I cried because it’s not fair that I haven’t had an easy time. I know, I know; life is not fair. I was just hoping for a break. I think I need to adjust the way I look at things. Life, especially one with babies, is all about moments. There were a lot of moments in waiting to see if my baby girl was going to be physically handicapped and there were a lot of moments in a two hour block of crying. But they are all moments, and they all passed. And somewhere amongst all those heart-stopping, gut-wrenching moments, there were some happy ones in there too. If I really looked hard through my tired and puffy eyes.
When that moment of crying in the ER passed, I had some other random thoughts:

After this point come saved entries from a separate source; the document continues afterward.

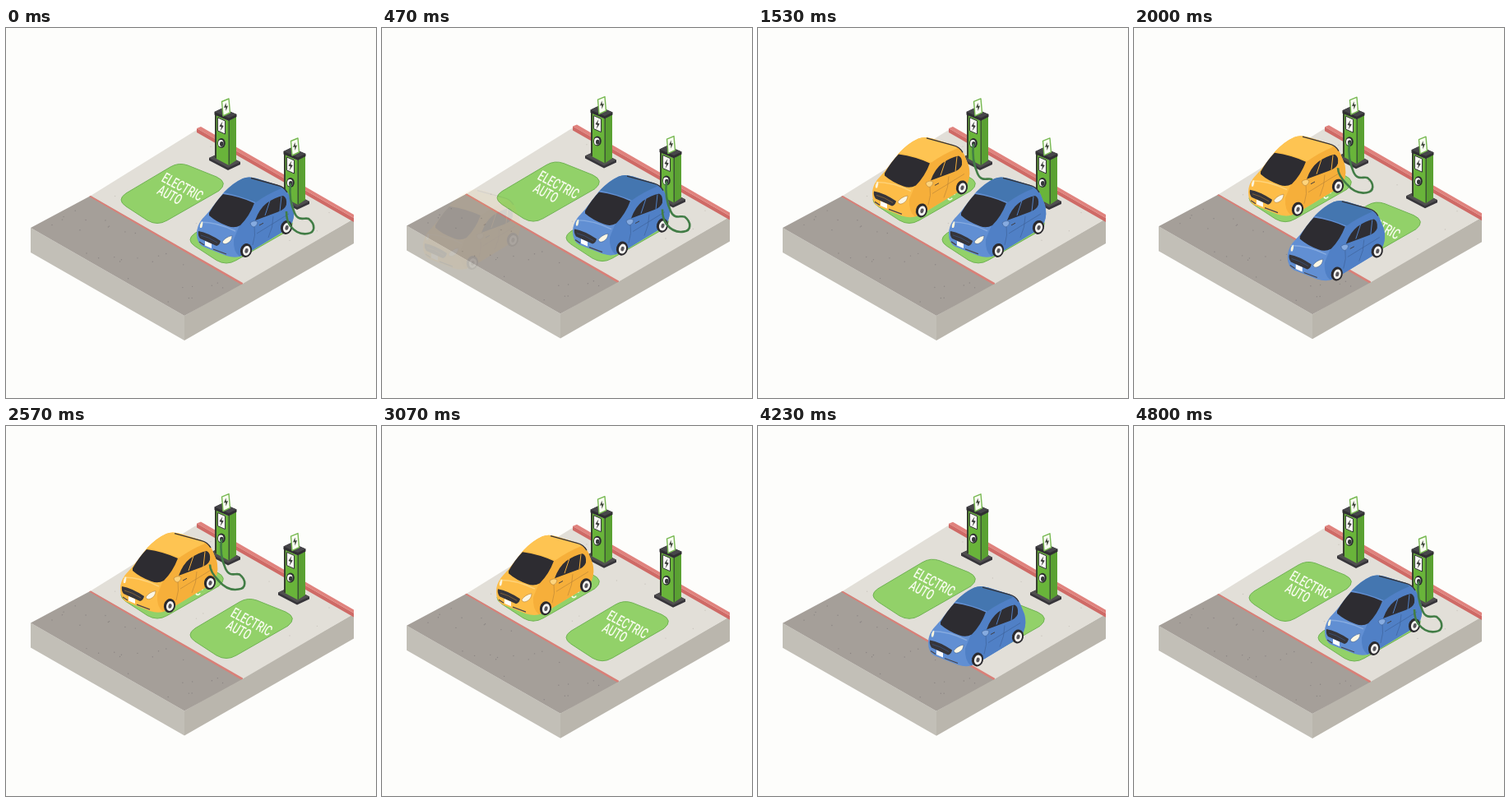
These frames come from a looping animation (450x450 px, 4.83 s). An HTML page:

```html
<!DOCTYPE html>
<html lang="en">
<head>
<meta charset="utf-8">
<title>Charging station</title>
<style>
html, body { margin: 0; width: 100%; height: 100%; overflow: hidden; background: #fdfdfb; }
svg { display: block; width: 100%; height: 100%; }
text { font-family: Roboto, "Liberation Sans", sans-serif; font-weight: 500; font-size: 15px; fill: #f6fbec; }
.hose { fill: none; stroke: #427d46; stroke-width: 2.6; stroke-linejoin: round; }
</style>
</head>
<body>
<svg viewBox="0 0 450 450">
  <defs>
    <g id="pad">
      <path d="M146 201L200 169Q210 163 221 167L256 181Q271 188 259 198L196 234Q184 241 172 234L146 217Q134 209 146 201Z" fill="#92d169" stroke="#70b354"/>
      <text transform="matrix(.7 .37 -.62 1.02 188 186)">ELECTRIC</text>
      <text transform="matrix(.7 .37 -.62 1.02 182.5 201)">AUTO</text>
    </g>
    <g id="pump">
      <path d="M247 158L262 151L285 163V166L270 173L247 161Z" fill="#37353a"/>
      <path d="M247 158L262 151L285 163L270 170Z" fill="#504e50"/>
      <path d="M254 105L271 113V167L254 158Z" fill="#69b43a"/>
      <path d="M271 113L280 107V161L271 167Z" fill="#5aa132"/>
      <path d="M254 105L256 106V159L254 158Z" fill="#37402f"/>
      <path d="M270.500 112L272 112V166L270.500 167Z" fill="#3c5534"/>
      <path d="M253.500 102L263 97.500L280.500 105V108L271 113L253.500 105.500Z" fill="#302f32"/>
      <path d="M253.500 102L263 97.500L280.500 105L271 109.500Z" fill="#47464a"/>
      <path d="M257.500 109L266.500 113V129L257.500 125Z" fill="#fafaf4" stroke="#34353a"/>
      <path d="M263.500 113.500L259.500 119.500L262 120.500L260.500 125.500L264.800 119L262.200 118Z" fill="#3b3c3c"/>
      <ellipse cx="262" cy="140" rx="4.800" ry="6" fill="#2c2d30"/>
      <ellipse cx="261.300" cy="140.300" rx="3.300" ry="4.300" fill="#f8f8f4"/>
      <ellipse cx="262.300" cy="141.100" rx="2.300" ry="3" fill="#36383a"/>
      <path d="M262.500 89.500L271 86L272.500 103L264 107Z" fill="#fafdf2" stroke="#76b850" stroke-width="1.400" stroke-linejoin="round"/>
      <path d="M267.500 91L265 97L267.200 96.500L267.500 101L270 94.500L267.800 95Z" fill="#3b4238"/>
    </g>
    <g id="wheel">
      <ellipse rx="7" ry="8.600" transform="rotate(14)" fill="#2b2a2e"/>
      <ellipse cx=".6" cy=".3" rx="4.500" ry="6" transform="rotate(14)" fill="#f4f3f0"/>
      <ellipse cx=".6" cy=".3" rx="2" ry="2.900" transform="rotate(14)" fill="#56545a"/>
    </g>
    <g id="car">
      <path d="M232 250Q232 241 238 233L247 223L264 201Q276 188 288 183Q295 180 305 183L331 191Q339 194 343 201L349 215Q352 226 348 236L338 247L300 270L284 278Q277 280 268 277L240 266Q232 262 232 250Z" fill="var(--body)"/>
      <path d="M284 240Q295 226 303 212L334 193Q340 195 344 203L349 216Q352 227 348 237L338 247L300 270L284 278Q276 272 277 257Z" fill="var(--side)"/>
      <path d="M265 200Q277 188 288 183Q295 180 305 183L332 191.500L335 195Q318 202 304 212Q284 204 265 200Z" fill="var(--roof)"/>
      <path d="M298 182.500L331 191.500Q338 193 342 200" fill="none" stroke="#343338" stroke-width="1.300"/>
      <path d="M247 225Q255 211 264 202Q285 205 302 213Q296 229 285 240Q278 244 270 241Q256 236 247 228Z" fill="#2d2c31"/>
      <path d="M236 236Q257 236 279 247" fill="none" stroke="var(--light)" stroke-width="1.400"/>
      <path d="M303 234Q308 220 317 213Q327 206 337 204Q342 206 341 215Q339 221 330 224Z" fill="#2f2e33"/>
      <path d="M315 228L321 210M333 223L335 205" fill="none" stroke="var(--side)"/>
      <path d="M302 240Q304 252 300 264M325 229Q325 242 319 255M305 250L344 226" fill="none" stroke="var(--line)" stroke-width=".6"/>
      <path d="M297 237Q302 233 306 236Q306 240 302 242Q298 242 297 237Z" fill="var(--light)" stroke="var(--line)" stroke-width=".6"/>
      <path d="M308 240l5-2.700" stroke="#3f3d42"/>
      <path d="M263 260Q267 254 275 252.500Q275 259 269 262Q264 264 263 260Z" fill="#fbf6e4" stroke="var(--line)" stroke-width=".6"/>
      <path d="M236 243Q235 238 239 235Q240 238 238 243Z" fill="#fbf4dc"/>
      <path d="M234 247Q246 249 261 259Q260 264 256 265L236 256Q233 252 234 247Z" fill="#36353a"/>
      <path d="M237 252Q246 254 257 261" fill="none" stroke="var(--line)" stroke-width=".6"/>
      <path d="M242 259L250 262.500V268L242 264.500Z" fill="#fff"/>
      <path d="M235 260L241 264M252 269L268 275" stroke="#48464c" stroke-width="1.300"/>
      <use href="#wheel" x="292" y="270.500"/>
      <use href="#wheel" x="341" y="242.500"/>
    </g>
  </defs>
  <g id="scene">
    <path d="M30 243L217 350V380L30 273Z" fill="#c2bfb7"/>
    <path d="M217 350L423 232V262L217 380Z" fill="#bab6ad"/>
    <path d="M103 204L235 122L423 232L288 311Z" fill="#e2dfd8"/>
    <path d="M30 243L103 204L288 311L217 350Z" fill="#a59f99"/>
    <g id="specks"></g>
    <path d="M101 205L103 204L288 310V311L286 312Z" fill="#d98078"/>
    <path d="M232 122L423 231V236L232 127Z" fill="#cf6a66"/>
    <path d="M232 122L237 120L423 227V231Z" fill="#e0827d"/>
    <use href="#pad"/>
    <use href="#pad" x="84" y="48.500"/>
    <use href="#pump"/>
    <use href="#pump" x="84" y="48"/>
    <g id="yellow" style="--body:#fdbd48;--side:#f6af3a;--roof:#fec452;--light:#fed47c;--line:#b58238"><use href="#car"/></g>
    <path id="hoseY" class="hose" pathLength="100" d="M262 141C260 157 263 168 267 177C272 188 279 182 284 184C293 191 292 201 283 202C272 204 265 199 259 192C253 186 248 179 248 172"/>
    <g id="blue" style="--body:#618fd3;--side:#5080c6;--roof:#4476b0;--light:#86abe0;--line:#3b5f94"><use href="#car"/></g>
    <path id="hoseB" class="hose" pathLength="100" d="M346 189C344 205 347 216 351 225C356 236 363 230 368 232C377 239 376 249 367 250C356 252 350 246 346 241C342 236 341 230 341 223"/>
  </g>
</svg>
<script>
const LOOP = 4830, BOB = LOOP / 3, TRIP = 800, REACH = 90;
const $ = id => document.getElementById(id);
const clamp = x => Math.max(0, Math.min(1, x));
const ease = x => x < .5 ? 2 * x * x : 1 - 2 * (1 - x) ** 2;
const glide = (t, from, span) => ease(clamp((t - from) / span));

// Small seeded scatter over a parallelogram.
let seed = 11;
const rnd = () => (seed = seed * 16807 % 2147483647) / 2147483647;
function scatter(n, x, y, vx, vy, color) {
  let out = "";
  for (let i = 0; i < n; i++) {
    const u = .04 + .92 * rnd(), v = .06 + .88 * rnd();
    out += `<circle cx="${x + 186 * u + vx * v}" cy="${y + 107 * u + vy * v}" r=".7" fill="${color}"/>`;
  }
  return out;
}
$("specks").innerHTML = scatter(30, 30, 243, 72, -39, "#8b8583") + scatter(18, 103, 204, 132, -80, "#cbc6bf");

// away: 0 is parked, 1 is gone at the far side of the road.
function placeCar(id, x, y, away, slope) {
  const d = REACH * away;
  $(id).setAttribute("transform", `translate(${x - d} ${y + d * slope})`);
  $(id).setAttribute("opacity", clamp((1 - away) / .15));
}
function drawHose(id, k) {
  $(id).setAttribute("stroke-dasharray", `${100 * k} 200`);
  $(id).setAttribute("opacity", k > 0 ? 1 : 0);
}

function render(t) {
  const bob = 1.9 * (Math.cos(2 * Math.PI * t / BOB) - 1);
  $("scene").setAttribute("transform", `translate(0 ${bob})`);
  placeCar("yellow", -93, -48.5, 1 - glide(t, 414, TRIP) + glide(t, 3058, TRIP), .74);
  placeCar("blue", 0, 0, glide(t, 1600, TRIP) - glide(t, 3729, TRIP), .67);
  drawHose("hoseY", glide(t, 1270, 480) - glide(t, 2640, 400));
  drawHose("hoseB", 1 - glide(t, 1050, 400) + glide(t, 4480, 310));
}

const start = performance.now();
function tick() {
  render((performance.now() - start) % LOOP);
  requestAnimationFrame(tick);
}
tick();
</script>
</body>
</html>
```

-Wow, this new wing is very nice. It is definitely not the same ER I took Marie to when she wouldn’t stop vomiting. The underwater theme is very soothing.

- Shit, I forgot to order the chicken for the Thomas’s christening party!
Since that ER visit, Nathan has been doing better. I have not yet exhaled, though, because I am trying very hard to keep these good moments going. I ordered the chicken for the party which was three days after the ER visit. I don’t know how I did it, but the christening and the party with 25 of our closest relatives were a success. Go team!


LuLu and Moxley's Mom said...

Taking care of babies is HARD. Then add in eating / health issues and it's a wonder any mom facing that is sane. I love your blog! Going to read more posts now... (I actually teared up at this post. And I"m not usually the weepy sort!)

Mommy on the Spot said...

Lulu and Moxley's Mom! I am so happy that you read my blog! I am a huge fan! Gushing aside, it is a wonder that any mom is sane. Maybe sanity is overrated. Maybe slightly crazy is the new sane. I don't know.

catjanda said...

I could say "hang in there, honey", but that would really simplify what I feel. It takes a lot of sacrifice (i.e. sleep for one thing) to take care of children. You're doing a fabulous job and I'm so proud of you.